Relying on these men (and some women like Ella Jo Baker) and others he met while engaged in the struggle for Black civil rights helped to move Dr. King to a position where he began to criticize both the economic and foreign policies of the United States.

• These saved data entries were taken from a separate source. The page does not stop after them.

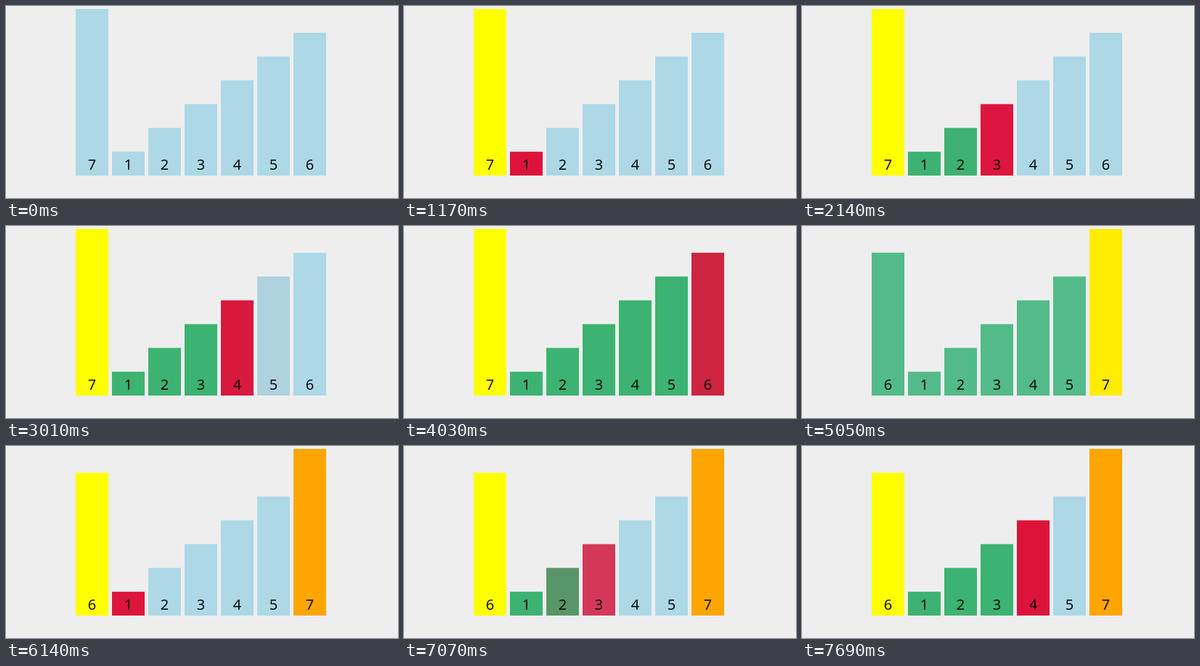
Animation of 540x265 px, one loop 7990 ms. Source, as an HTML page:

```html
<!DOCTYPE html>
<html lang="en">
<head>
<meta charset="utf-8">
<title>Bubble sort</title>
<style>
  html, body { margin: 0; width: 100%; height: 100%; overflow: hidden; background: #eee; }
  svg { display: block; width: 540px; height: 265px; }
  text { font: 20px "Open Sans", "Noto Sans", sans-serif; text-anchor: middle; }
</style>
</head>
<body>
<svg id="stage" viewBox="0 0 540 265"></svg>
<script>
const LOOP = 7990, FADE = 200;
const LEFT = 96, PITCH = 50, WIDTH = 45, FLOOR = 234, UNIT = 230 / 7;
const IDLE = [173, 216, 230], PIVOT = [255, 255, 0], ACTIVE = [220, 20, 60],
      PASSED = [60, 179, 113], SORTED = [255, 165, 0];
const values = [7, 1, 2, 3, 4, 5, 6];

// Each step: start time, new colours by bar value, optional new slots by bar value.
const scan = (time, n) => ({
  time,
  colors: n > 1 ? { [n - 1]: PASSED, [n]: ACTIVE } : { [n]: ACTIVE }
});
const steps = [
  { time: 438, colors: { 7: PIVOT } },
  scan(928, 1),
  scan(1458, 2),
  scan(1968, 3),
  scan(2506, 4),
  scan(3001, 5),
  scan(3458, 6),
  { time: 4010, colors: { 6: PASSED } },
  { time: 4491, colors: {}, slots: { 7: 6, 6: 0 } },
  { time: 5019, colors: { 1: IDLE, 2: IDLE, 3: IDLE, 4: IDLE, 5: IDLE, 6: IDLE, 7: SORTED } },
  { time: 5498, colors: { 6: PIVOT } },
  scan(5956, 1),
  scan(6518, 2),
  scan(6968, 3),
  scan(7496, 4)
];

const lerp = (a, b, p) => a + (b - a) * p;
const bezier = (a, b, s) => 3 * a * s * (1 - s) ** 2 + 3 * b * s * s * (1 - s) + s ** 3;

// cubic-bezier(.25, .1, .25, 1), solved by bisection
function ease(x) {
  if (x <= 0 || x >= 1) return x <= 0 ? 0 : 1;
  let lo = 0, hi = 1;
  for (let i = 0; i < 20; i++) {
    const mid = (lo + hi) / 2;
    if (bezier(.25, .25, mid) < x) lo = mid; else hi = mid;
  }
  return bezier(.1, 1, lo);
}

function make(name, attrs, parent) {
  const node = document.createElementNS("http://www.w3.org/2000/svg", name);
  for (const key in attrs) node.setAttribute(key, attrs[key]);
  return parent.appendChild(node);
}

const stage = document.getElementById("stage");
make("rect", { width: 540, height: 265, fill: "#eee" }, stage);
const bars = values.map((value, slot) => {
  const group = make("g", {}, stage);
  const height = value * UNIT;
  const rect = make("rect", { y: FLOOR - height, width: WIDTH, height }, group);
  make("text", { x: WIDTH / 2, y: 226 }, group).textContent = value;
  return { value, slot, group, rect };
});

function draw(t) {
  for (const bar of bars) {
    let color = IDLE, slot = bar.slot;
    for (const step of steps) {
      if (t <= step.time) break;
      const p = ease((t - step.time) / FADE);
      const next = step.colors[bar.value];
      if (next) color = color.map((c, i) => lerp(c, next[i], p));
      if (step.slots && bar.value in step.slots) slot = lerp(slot, step.slots[bar.value], p);
    }
    bar.rect.setAttribute("fill", `rgb(${color.map(Math.round)})`);
    bar.group.setAttribute("transform", `translate(${LEFT + PITCH * slot} 0)`);
  }
}

const start = performance.now();
function tick() {
  draw((performance.now() - start) % LOOP);
  requestAnimationFrame(tick);
}
tick();
</script>
</body>
</html>
```
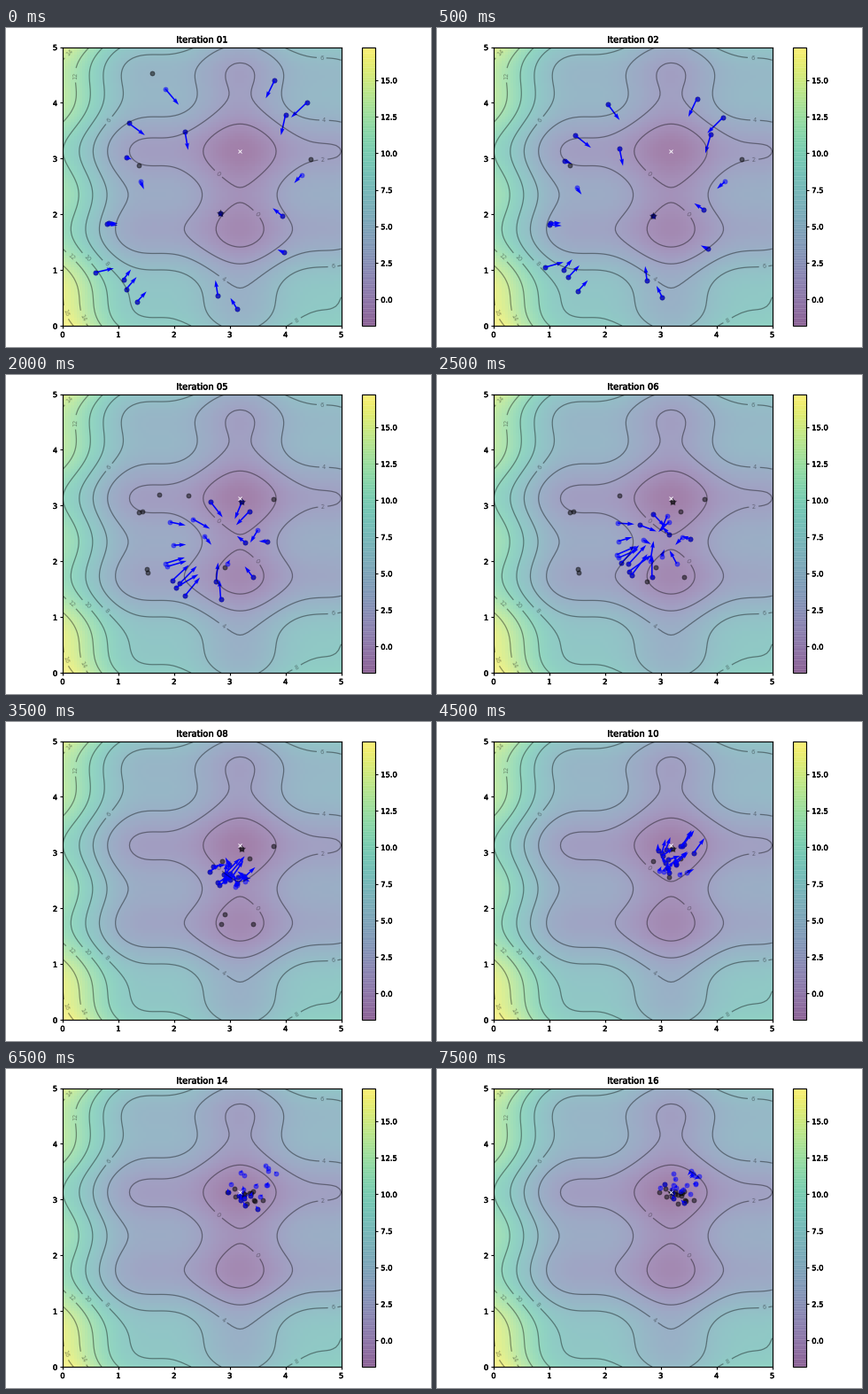
These frames come from a looping animation (480 by 360 pixels, 8 s). A matplotlib script:

```python
import numpy as np
import matplotlib.pyplot as plt
from matplotlib import patheffects
from matplotlib.animation import FuncAnimation

N_FRAMES, N_PARTICLES = 16, 20
C1 = C2 = 0.1
W = 0.8

plt.rcParams.update({
    "axes.linewidth": 1.4,
    "xtick.major.width": 1.4,
    "ytick.major.width": 1.4,
})


def f(x, y):
    """Objective function to minimise."""
    return ((x - 3.14) ** 2 + (y - 2.72) ** 2
            + np.sin(3 * x + 1.41) + np.sin(4 * y - 1.73))


def run_swarm(steps):
    """Return (X, V, pbest, gbest) after each particle swarm update."""
    rng = np.random.RandomState(100)
    X = rng.rand(2, N_PARTICLES) * 5
    V = rng.randn(2, N_PARTICLES) * 0.1
    pbest, pbest_obj = X.copy(), f(*X)
    gbest = pbest[:, pbest_obj.argmin()].copy()
    states = []
    for _ in range(steps):
        r1, r2 = rng.rand(2)
        V = W * V + C1 * r1 * (pbest - X) + C2 * r2 * (gbest[:, None] - X)
        X = X + V
        obj = f(*X)
        better = pbest_obj >= obj
        pbest[:, better] = X[:, better]
        pbest_obj = np.minimum(pbest_obj, obj)
        gbest = pbest[:, pbest_obj.argmin()].copy()
        states.append((X, V, pbest.copy(), gbest))
    return states


def draw_striped_bar(cbar, rows=628, steps=256):
    """Fill the colour bar with translucent cells that overlap by one row."""
    cell = np.arange(rows) * steps // rows
    rgba = cbar.cmap(cell)
    rgba[:, 3] = np.where(np.diff(cell, prepend=0) > 0, 0.75, 0.5)
    cbar.solids.set_visible(False)
    cbar.ax.imshow(rgba[:, None], origin="lower", aspect="auto",
                   extent=[0, 1, cbar.vmin, cbar.vmax])


# The view starts one update into the search.
states = run_swarm(N_FRAMES + 1)[1:]
X, V, pbest, gbest = states[0]

x, y = np.meshgrid(np.linspace(0, 5, 100), np.linspace(0, 5, 100))
z = f(x, y)
x_min, y_min = x.ravel()[z.argmin()], y.ravel()[z.argmin()]

# Contour labels are placed at 100 dpi; the figure is scaled to 480 x 360 below.
fig, ax = plt.subplots(figsize=(8, 6), dpi=100)
img = ax.imshow(z, extent=[0, 5, 0, 5], origin="lower", cmap="viridis", alpha=0.5)
cbar = fig.colorbar(img, ax=ax)
draw_striped_bar(cbar)
ax.plot([x_min], [y_min], marker="x", markersize=5, color="white")
contours = ax.contour(x, y, z, 10, colors="black", alpha=0.4, algorithm="mpl2014")
ax.clabel(contours, inline=True, fontsize=8, fmt="%.0f")
pbest_plot = ax.scatter(*pbest, marker="o", color="black", alpha=0.5)
p_plot = ax.scatter(*X, marker="o", color="blue", alpha=0.5)
p_arrow = ax.quiver(*X, *V, color="blue", width=0.005,
                    angles="xy", scale_units="xy", scale=1)
gbest_plot = ax.scatter(*gbest, marker="*", s=100, color="black", alpha=0.4)
ax.set_xlim(0, 5)
ax.set_ylim(0, 5)
title = ax.set_title("Iteration 01")

# Lay out at double resolution for finer text metrics.
fig.set_dpi(120)
fig.tight_layout()
fig.set_dpi(60)

heavy = [patheffects.withStroke(linewidth=0.6, foreground="black")]
for text in [title, *ax.get_xticklabels(), *ax.get_yticklabels(),
             *cbar.ax.get_yticklabels()]:
    text.set_path_effects(heavy)


def animate(i):
    X, V, pbest, gbest = states[i]
    title.set_text(f"Iteration {i + 1:02d}")
    pbest_plot.set_offsets(pbest.T)
    p_plot.set_offsets(X.T)
    p_arrow.set_offsets(X.T)
    p_arrow.set_UVC(*V)
    gbest_plot.set_offsets(gbest[None, :])
    return title, pbest_plot, p_plot, p_arrow, gbest_plot


anim = FuncAnimation(fig, animate, frames=N_FRAMES, interval=500, blit=False, repeat=True)
plt.show()
```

As president of the U.S., Barack Obama has sworn to uphold those policies.
Dr. King told us that we must begin to examine “an edifice that produces beggars” and that it “must be restructured.” Thus far, President Obama’s policies have given succor to banks and other Wall Street corporations, and the “Grand Bargain” he is attempting to reach with the Republican Party threatens to gut Social Security, Medicaid and Medicare which, according to the online newsite Black Agenda Report dot com, “80 percent of Americans, and virtually the totality of the Black American polity, reject.”
While Dr. King told us that militarism was an evil that must be looked at for what it is, President Obama has permanently placed American military troops – approximately 3000 so far – on the continent of Africa through AFRICOM (Africa Command); conducted a ground/air war in Libya which led to the murder of that country’s leader; and continues to maim and murder children, women and men in Pakistan and Yemen through the use of Predator Drones (unmanned aerial vehicles).
“Obama’s Presidency raises a lot of contradictions for us,” says Kwazi Nkrumah, coordinator for the Martin Luther King Coalition for Jobs, Justice and Peace, founded in Los Angeles in 2009.
“On the one hand, there’re Black folks being included in the system and making progress through inclusion. In one sense, that’s what the Civil Rights Movement and Dr. King’s work was raising. What Obama’s presidency has raised, in a very practical way, is that our inclusion in the system, as it is, does not necessarily represent progress for us. But in Dr. King’s last years, he was clearly questioning the system itself; what he was raising is that this system, as it is, is not ultimately where we want to go, as Black people, other people of color, poor whites.”
As we approach the inauguration of President Obama’s final term in office, it seems almost fitting, then, that we ask the question that Dr. King asked in the title of one of his books: where do we go from here?
“He didn’t really feel that this system was the end-all-be-all of our freedom,” remarks Nkrumah of Dr. King. “This economic system, the international relations that grow from it, and the politics based on it, have to be restructured,” Nkrumah said.